Goats clear flames’ fuel like ‘a salad bar’
They’re small, ill-tempered, incessantly hungry and, if given the chance, they could play a much larger role in preventing the next round of California’s deadly wildfires. In a vast field next to a community college and over the fence from a state prison, about 200 goats are gnawing their way through a thicket of green foxtails that’s almost knee-high less than two weeks into spring.
“It’s like a salad bar. They love it,” said George Gonzales, who created his brush-clearing goat service 15 years ago.
Gonzales is one of a hodgepodge of goat and sheep herd owners around the state offering their services for brush control. This year, they say they have been swamped with requests after an unusually rainy winter resulted in a lush new growth. That’s because those moist, brilliant green hillsides could turn deadly when fire season begins in a few months as temperatures rise and the brush turns brown, tinderdry and highly flammable.
Wildfires at both ends of California last year claimed 89 lives and destroyed more than 13,000 homes and businesses, with $11.4 billion in insured losses, the California Department of Insurance reported. Gov. Gavin Newsom took the rare step last week of declaring a state of
Goat power is “another tool in the toolbox. It has its little niche, and that’s a good thing.” Scott McLean California Department of Forestry and Fire Protection
emergency ahead of this year’s fire season, clearing the way to spend millions on projects to reduce the danger.
Livestock, particularly goats, might be part of the solution, proponents said. The animals can get into narrow canyons and gullies that mowers can’t reach. Plus, they’re eco-friendly.
They’re “another tool in the toolbox,” said Scott McLean, spokesman for the California Department of Forestry and Fire Protection. “It has its little niche, and that’s a good thing.”
Out in Chino, a suburb east of Los Angeles, Gonzales’ Ranchito Tivo goats will chomp through some of the nastiest brush and weeds, including poison oak. He has 350 South African boar goats, which he says are hardy and well-suited to summer heat. It takes about 200 of them to clear about an acre a day.
Besides the 100 acres of state-owned property they have cleared for years in Chino, the herd is set this spring to chow down on brush surrounding a local school and a homeowner’s estate.
“I can’t take any more work,” he said. When worried homeowners call, “I tell them I can’t help them.”
Other goat and sheep operations around the state report likewise. Mike Canaday, who owns about 8,500 goats and sheep as part of the Living Systems Land Management company he started with his wife in Coalinga, said it’s hard to remember a year when it has been so busy. He said he usually sends about 450 animals at a time, with goats preferring brush and sheep eating the grass. The animals rent for $500 an acre and up, and the price doubles in the high season with a 5-acre minimum.
The herd can’t just be let loose. He said the animals need to be transported, fenced in, given water and supervised by a couple of herders.
“This is not a get-rich-quick scheme,” Canaday said with a sigh.

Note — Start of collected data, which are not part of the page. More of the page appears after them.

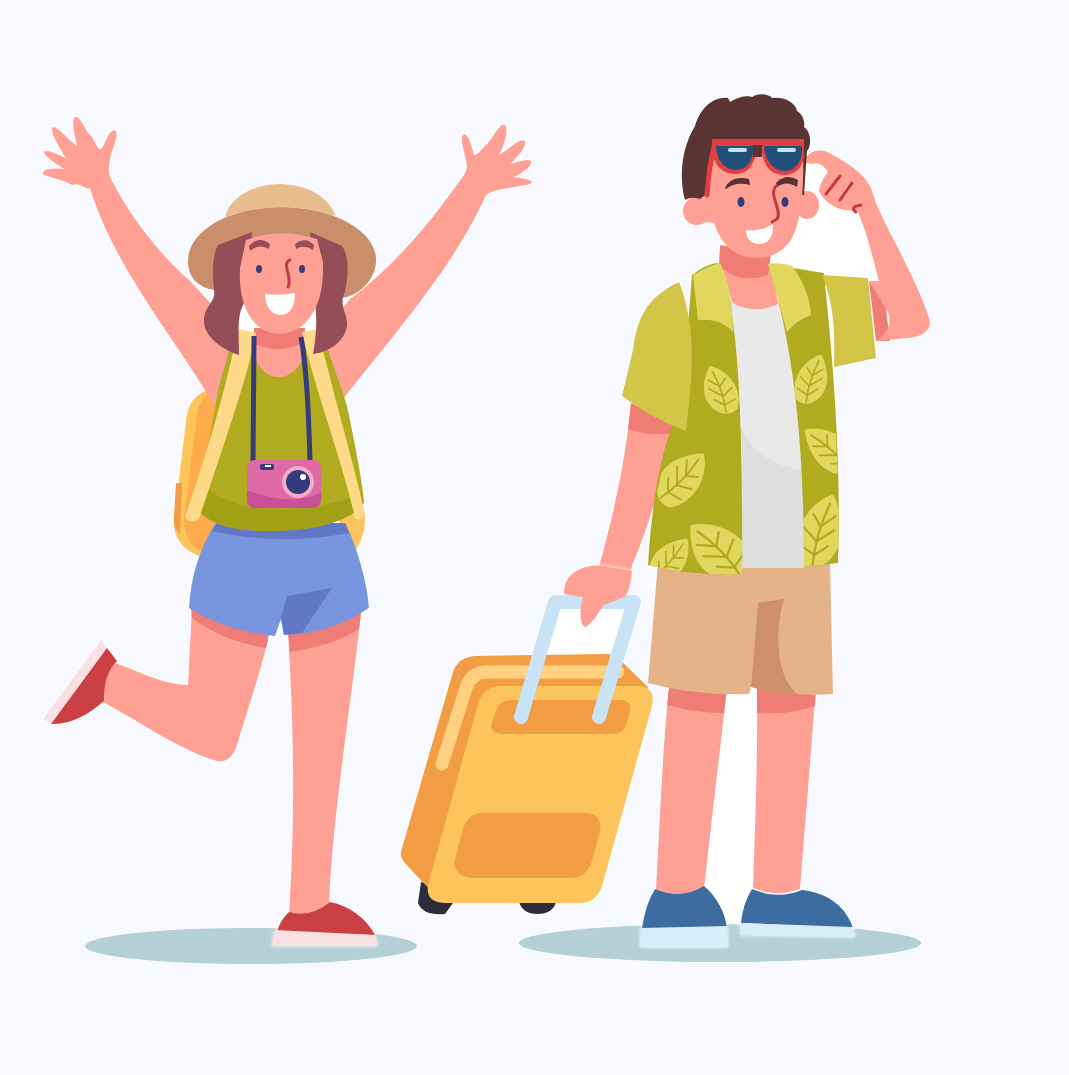
<!DOCTYPE html>
<html lang="en">
<head>
<meta charset="utf-8">
<title>Happy travellers</title>
<style>
:root{--paper:#f8f9ff;--skin:#fea093;--skin-shade:#f07c76;--line:#c23a44;--ground:#b4cfd6;--olive:#b0ab1f;--olive-shade:#a2a115;--lime:#d2c548;--leaf:#e2d75e;--sun:#fcc45a;--orange:#f29c44;--cream:#ffd080;--navy:#343c7c;--denim:#7895dd;--denim-shade:#6277c6;--hair-f:#954d57;--hair-m:#5a3433;--red:#cb4143;--blue:#3d6ca1;--ice:#c8e3f5;--sand:#e4b488;--sand-shade:#cf916a;--white:#fff}
html,body{margin:0;background:var(--paper);overflow:hidden}
svg{display:block;width:1069px;height:1075px}
.figure{filter:drop-shadow(0 0 2px #fff)}
.skin{fill:var(--skin)}.skin-shade{fill:var(--skin-shade)}.white{fill:var(--white)}
.olive{fill:var(--olive)}.lime{fill:var(--lime)}.sun{fill:var(--sun)}.orange{fill:var(--orange)}
.line{fill:none;stroke:var(--line);stroke-width:3;stroke-linecap:round;stroke-linejoin:round}
.leaf{fill:var(--leaf)}.vein{fill:none;stroke:var(--olive);stroke-width:2;stroke-linecap:round}
.eye{fill:var(--navy)}
</style>
</head>
<body>
<svg viewBox="0 0 1069 1075" role="img" aria-label="A cheering woman with a camera and a man with a suitcase, ready to travel">
<defs>
<g id="leaf-shape">
<path class="leaf" d="M0 0C-23 -10 -25 -38 -13 -63C6 -58 27 -34 19 -5C13 1 7 2 0 0Z"/>
<path class="vein" d="M6 -1Q3 -29 -10 -55M5 -10L-8 -18M3 -22L-14 -32M-1 -35L-15 -44M5 -11L17 -19M3 -23L13 -34M-1 -36L5 -46"/>
</g>
<clipPath id="shirt-left-clip"><path d="M692 275C704 266 712 263 720 263L729 300C740 350 743 450 742 574Q690 576 648 565C652 500 668 440 682 400Z"/></clipPath>
<clipPath id="shirt-right-clip"><path d="M768 264L822 275C830 340 841 450 838 563L804 567C804 470 798 380 778 300Z"/></clipPath>
<clipPath id="tee-clip"><path d="M728 296Q755 318 780 300C798 370 806 460 805 568H742C743 470 743 380 728 296Z"/></clipPath>
</defs>
<rect width="1069" height="1075" fill="var(--paper)"/>

<g id="ground-shadows" fill="var(--ground)">
<ellipse cx="251" cy="946" rx="166" ry="18"/>
<ellipse cx="720" cy="943" rx="201" ry="19"/>
</g>

<g id="woman" class="figure">
<g id="backpack">
<path class="sun" d="M215 388C196 392 188 402 186 422L174 520C173 540 186 553 206 558L236 525Z"/>
<path class="orange" d="M176 483H182L180 534Q173 530 174 516Z"/>
<path d="M215 390Q200 396 197 414L184 520Q185 540 198 550L210 553L225 500Z" fill="#fdab4b"/>
<path class="sun" d="M350 505L365 513Q366 535 356 550L338 520Z"/>
</g>
<g id="raised-arms" class="skin">
<path d="M214 405C180 345 114 268 90 188C85 190 80 182 72 185C62 179 50 178 43 174C42 169 50 168 64 169C55 163 45 157 44 152C46 149 55 153 66 158C60 148 51 135 52 128C56 124 66 138 77 146C75 135 71 122 75 117C80 115 84 130 92 137C96 144 98 150 101 149C105 146 107 132 114 130C120 131 114 145 111 155C109 164 107 173 112 181C130 215 155 250 190 281L240 335Z"/>
<path d="M341 402C380 350 450 275 486 195C495 188 515 188 530 184C536 180 525 179 514 177C522 173 533 166 531 161C527 158 516 163 510 164C518 157 527 146 525 141C520 137 508 150 499 155C504 146 509 130 505 125C500 122 493 138 487 144C481 149 478 156 474 155C472 148 470 136 464 134C459 137 464 150 466 160C468 168 466 172 462 178C435 215 400 262 350 299L318 338Z"/>
</g>
<g id="legs">
<path class="skin" d="M192 608L188 685C165 685 140 672 115 663Q101 678 103 702C140 722 180 750 217 761Q230 763 236 748C246 715 258 680 268 640Z"/>
<path class="skin" d="M288 632C293 720 296 800 289 916Q308 924 329 906C332 820 349 720 361 614Z"/>
<path class="skin-shade" d="M191 608L192 618Q225 642 266 648L270 630ZM288 632L290 652Q335 645 359 629L361 612Z"/>
</g>
<g id="shoes">
<path fill="#fbe0e3" d="M101 640L107 649L51 724L43 719Z"/>
<path fill="var(--red)" d="M107 648L117 661Q103 675 104 701C88 715 70 725 51 724Z"/>
<path fill="var(--red)" d="M289 912Q311 918 330 902C350 906 366 918 375 935L277 932Q280 920 289 912Z"/>
<path fill="#fbe0e3" d="M275 930L375 935L377 946H272Z"/>
</g>
<g id="shorts">
<path fill="var(--denim)" d="M215 524H346C358 550 367 582 369 608Q330 634 284 635L281 619L275 636Q228 632 189 608C191 575 200 548 215 524Z"/>
<path fill="var(--denim-shade)" d="M217 523H345L349 533Q280 546 212 531ZM287 596L332 588Q315 613 302 633L284 635L281 617Z"/>
</g>
<g id="hat-brim">
<path fill="#c98f6a" d="M188 260C189 230 230 207 281 207C335 207 375 232 376 258C377 280 358 296 342 298L220 290C202 291 187 279 188 260Z"/>
</g>
<path id="collar-gap" class="white" d="M234 330L240 310L318 310L318 330L310 342L250 342Z"/>
<g id="tank-top">
<path class="olive" d="M235 330L254 336H302L322 328C331 365 344 390 349 415C356 450 362 480 364 502C350 523 310 531 270 531C235 531 208 525 197 508C202 470 212 430 218 390Z"/>
<path fill="var(--olive-shade)" d="M199 480C225 512 290 520 362 494L364 503C350 523 310 531 270 531C235 531 208 525 197 508Z"/>
<path class="skin" d="M254 332H303L304 355C299 370 289 378 277 377C264 376 256 365 254 352Z"/>
<path class="skin-shade" d="M254 328H305V342Q280 355 254 344Z"/>
</g>
<g id="backpack-straps" fill="#fdd988">
<path d="M238 329L256 333C250 370 222 450 199 519Q190 525 185 517C205 460 227 385 238 329Z"/>
<path d="M302 332L318 329C331 385 350 450 365 513Q362 523 355 518C342 460 315 390 302 332Z"/>
</g>
<g id="woman-hair" fill="var(--hair-f)">
<path d="M218 245L252 232L246 300C236 313 239 334 239 355C223 350 202 336 204 318C206 304 216 302 214 290C213 278 211 258 218 245Z"/>
<path d="M310 232L342 246C350 258 348 276 345 292C338 305 348 313 347 326C344 343 328 352 313 354C316 338 318 318 314 298Z"/>
</g>
<g id="woman-face">
<path class="skin" d="M246 240Q281 227 317 239L323 262C324 290 318 310 305 323C292 337 269 338 255 323C242 309 239 288 240 268Z"/>
<path fill="var(--hair-f)" d="M249 246Q258 235 270 244L269 249Q259 243 250 251ZM295 244Q306 236 314 245L313 250Q304 244 296 249Z"/>
<ellipse class="eye" cx="259" cy="269" rx="3" ry="4"/><ellipse class="eye" cx="302" cy="269" rx="3" ry="4"/>
<path class="line" d="M290 260C281 263 293 278 288 287"/>
<path class="white" d="M265 294Q281 296 295 293C295 306 290 315 281 315C271 315 265 306 265 294Z"/>
</g>
<g id="hat-top">
<path fill="#c98f6a" d="M210 246C220 232 255 228 284 229C315 231 340 238 352 250L348 225Q280 200 214 225Z"/>
<path fill="#e7bd8e" d="M225 217C230 198 252 184 280 184C310 185 328 197 336 216Q280 198 225 217Z"/>
</g>
<g id="camera">
<path d="M254 336L253 462M301 337C307 370 309 420 310 462" fill="none" stroke="var(--navy)" stroke-width="5"/>
<rect x="247" y="460" width="74" height="48" rx="8" fill="#de6aa6"/>
<path d="M247 490Q290 507 321 493V500Q320 508 312 508H255Q247 508 247 500Z" fill="#c95197"/>
<rect x="260" y="464" width="14" height="6" rx="2" fill="var(--navy)"/><path d="M265 466H271" stroke="#fff" stroke-width="2"/>
<circle cx="298" cy="482" r="16" fill="#f6abc8"/><circle cx="298" cy="482" r="12" fill="var(--navy)"/><circle cx="303" cy="477" r="3" class="white"/>
</g>
</g>

<g id="man" class="figure">
<g id="light-gaps" class="white">
<path d="M806 163L830 163L860 208L879 281L793 268L780 262Z"/>
<path d="M726 690H758L754 890L741 924L727 922L703 888Z"/>
</g>
<g id="man-legs">
<path class="skin" d="M669 688C662 755 660 820 656 890Q682 898 704 888L727 688ZM757 688C758 760 755 825 753 888Q775 898 800 889L816 688Z"/>
<path class="skin-shade" d="M669 688L667 705Q695 713 724 713L727 688ZM757 688V713Q790 715 815 706L816 688Z"/>
</g>
<g id="man-shoes">
<path fill="var(--blue)" d="M655 889Q682 900 704 886C717 897 725 912 727 928L642 929Q645 905 655 889ZM752 889Q778 900 802 890C830 893 847 909 853 928L741 923Q743 903 752 889Z"/>
<path fill="#d6edfa" d="M641 928L727 926L728 947H640ZM741 923L853 927L855 937L740 935Z"/>
</g>
<g id="man-shorts">
<path fill="var(--sand)" d="M658 562H830L833 694Q793 697 751 687L749 694Q695 696 648 683Z"/>
<path fill="var(--sand-shade)" d="M758 603L784 599C775 630 775 675 797 694Q773 694 751 687Z"/>
</g>
<g id="resting-arm">
<path class="skin" d="M631 404C625 465 612 520 599 567Q575 567 566 583L564 598L626 600Q629 580 632 565C650 525 660 480 678 428Z"/>
<path class="skin-shade" d="M631 403L628 429Q652 437 674 433L684 424Z"/>
</g>
<g id="shirt">
<g id="tee" clip-path="url(#tee-clip)">
<path fill="#e9e9ea" d="M720 290H810V570H720Z"/>
<path fill="#dedede" d="M740 425C752 455 775 467 810 471V570H740Z"/>
</g>
<path class="skin" d="M721 250L768 252L778 304Q754 315 733 303L720 268Z"/>
<path class="skin-shade" d="M720 245L771 253L768 275Q738 285 719 265Z"/>
<path class="olive" d="M692 275C704 266 712 263 720 263L729 300C740 350 743 450 742 574Q690 576 648 565C652 500 660 450 682 400Z"/>
<path class="olive" d="M768 264L824 273C831 345 842 450 838 563L804 567C804 470 798 380 778 300Z"/>
<path class="lime" d="M679 282C645 298 637 320 633 350L622 396Q651 418 686 431C692 380 698 330 679 282Z"/>
<path class="lime" d="M822 275L868 278L876 358L834 367C835 330 834 305 822 275Z"/>
<path class="leaf" d="M693 275Q708 266 720 263C729 280 733 305 733 332Q721 318 698 320ZM768 264Q780 262 792 266C803 280 810 298 811 315Q797 320 787 332Z"/>
<g clip-path="url(#shirt-left-clip)">
<use href="#leaf-shape" transform="translate(721 413) scale(.85 .75)"/>
<use href="#leaf-shape" transform="translate(657 493) rotate(62) scale(1 .95)"/>
<use href="#leaf-shape" transform="translate(734 580) rotate(-25) scale(1.25 1.08)"/>
<use href="#leaf-shape" transform="translate(650 574) rotate(58) scale(.8)"/>
</g>
<g clip-path="url(#shirt-right-clip)">
<use href="#leaf-shape" transform="translate(811 403) scale(-.8 .77)"/>
<use href="#leaf-shape" transform="translate(847 474) rotate(-33) scale(.9 .95)"/>
<use href="#leaf-shape" transform="translate(819 567) scale(-1.1 1.15)"/>
</g>
</g>
<g id="raised-arm">
<path class="skin-shade" d="M869 281L876 341L890 341L885 300Z"/>
<path class="skin" d="M803 162C808 151 820 147 831 154C846 162 863 172 871 188L876 203C888 232 918 282 929 318C933 330 922 337 908 338L876 341Q895 328 888 312L869 281L879 281C872 255 866 229 857 210C841 213 824 203 819 191Q821 180 828 172Q821 161 812 164Z"/>
<path class="line" d="M840 176L826 194M852 183L840 200M861 205Q849 207 856 212"/>
</g>
<g id="man-head">
<ellipse class="skin" cx="697" cy="211" rx="14" ry="14"/><ellipse class="skin" cx="807" cy="205" rx="12" ry="14"/>
<path fill="var(--hair-m)" d="M685 200C678 175 683 145 695 126C700 108 714 96 728 98L730 102C741 95 750 96 752 97C760 92 770 95 772 98C784 96 796 103 797 111C804 115 805 124 804 127C811 131 812 146 807 151L804 195H706L700 199Q692 196 685 200Z"/>
<path class="skin" d="M712 150H803C804 185 802 215 794 234C787 250 772 258 757 258C735 258 721 244 714 223L701 221L702 199Q708 197 712 150Z"/>
<path fill="var(--hair-m)" d="M725 188Q731 175 749 179L750 185Q736 181 726 189ZM776 183Q786 173 798 180L797 187Q786 180 777 187Z"/>
<ellipse class="eye" cx="741" cy="202" rx="3.5" ry="5"/><ellipse class="eye" cx="785" cy="202" rx="3.5" ry="5"/>
<path class="line" d="M776 186C768 195 783 211 777 219L772 222"/>
<path class="white" d="M746 230Q761 232 773 224C774 238 767 245 758 244C750 243 746 238 746 230Z"/>
</g>
<g id="sunglasses">
<path d="M707 195Q709 165 715 143" fill="none" stroke="#e23f43" stroke-width="5" stroke-linecap="round"/>
<path fill="#e23f43" d="M712 139H804V153C804 167 796 175 784 175C771 175 764 166 762 153L759 146H756C756 164 749 174 735 174C721 174 713 163 712 150Z"/>
<path fill="var(--hair-m)" d="M753 145H762V157H753Z"/>
<path fill="#21507b" d="M716 146H753C754 161 747 170 736 170C724 170 717 160 716 146ZM764 146H802C803 161 796 171 785 171C773 171 765 160 764 146Z"/>
<path d="M730 150H745M779 150H794" stroke="var(--ice)" stroke-width="4" stroke-linecap="round"/>
</g>
</g>

<g id="suitcase" class="figure">
<path id="wheels" fill="#2d2c3a" d="M421 882L418 903Q423 916 445 914L453 903L433 885ZM519 902H556Q553 914 537 914Q523 914 519 902Z"/>
<path class="white" d="M565 604H629L612 655H548Z"/>
<path class="orange" d="M475 656L606 654Q614 654 620 660L648 687L600 890L430 890L404 862Q399 856 402 848L453 672Q458 657 475 656Z"/>
<path d="M442 764L466 688Q471 672 487 672H618" fill="none" stroke="var(--cream)" stroke-width="13" stroke-linecap="round"/>
<path class="sun" d="M500 686H640Q656 688 652 706L602 886Q596 903 580 903H444Q423 902 429 881L478 704Q484 686 500 686Z"/>
<path class="orange" d="M511 700H621Q632 701 630 711L626 725Q623 734 613 734H502Q489 733 492 722L496 711Q500 700 511 700ZM483 813H585Q603 814 600 831L592 861Q587 877 572 878H472Q452 876 455 859L463 829Q468 813 483 813Z"/>
<path d="M521 717L555 602H634L599 717" fill="none" stroke="var(--ice)" stroke-width="14" stroke-linecap="round" stroke-linejoin="round"/>
<path id="gripping-hand" class="skin" d="M564 594Q564 578 576 571Q590 564 603 566L632 571Q630 592 624 597L604 605C598 612 594 623 585 627Q577 622 583 597Z"/>
</g>
</svg>
</body>
</html>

One of his biggest triumphs came during the Woolsey Fire north of Los Angeles in November, a fire that destroyed 1,643 structures before burning into the Pacific Ocean.
At one point, the fire lay siege to a 1,226-home development called Morrison Ranch Estates in Agoura Hills, where Canaday’s goats had cleared a fire line. As hoped, the flames came to halt when they hit the line, though flying embers destroyed two homes and damaged a third.
“Even the firemen said it if wasn’t for the goats, it would have been a huge amount of damage,” said Jan Gerstel, president of the Morrison Ranch Estates Homeowners Association.
Canaday’s bid had been a quarter of what it would have cost to hire a human crew to cut the fire break. Locals have become used to seeing goats every year. “We have goat parties (with) kids setting up lemonade stands,” Gerstel said.
There have been unhappy incidents. One year, a goat standing on its hind legs to reach leaves on a tree limb managed to open a gate. A resident arrived home to find “300 goats in his backyard eating his roses and pretty much everything else,” Gerstel said.
The incident blew over once the man was compensated. Now, after the fire, “goats are the heroes,” Gerstel said.
Gonzales said lawmakers are recognizing the role goats and other livestock can play.
“The fire danger is tremendous. Now they realize it,” he said. “Goat power is the way to go.”
George Gonzales’ herd of goats in Chino, Calif., is available – and in great demand – for brush control.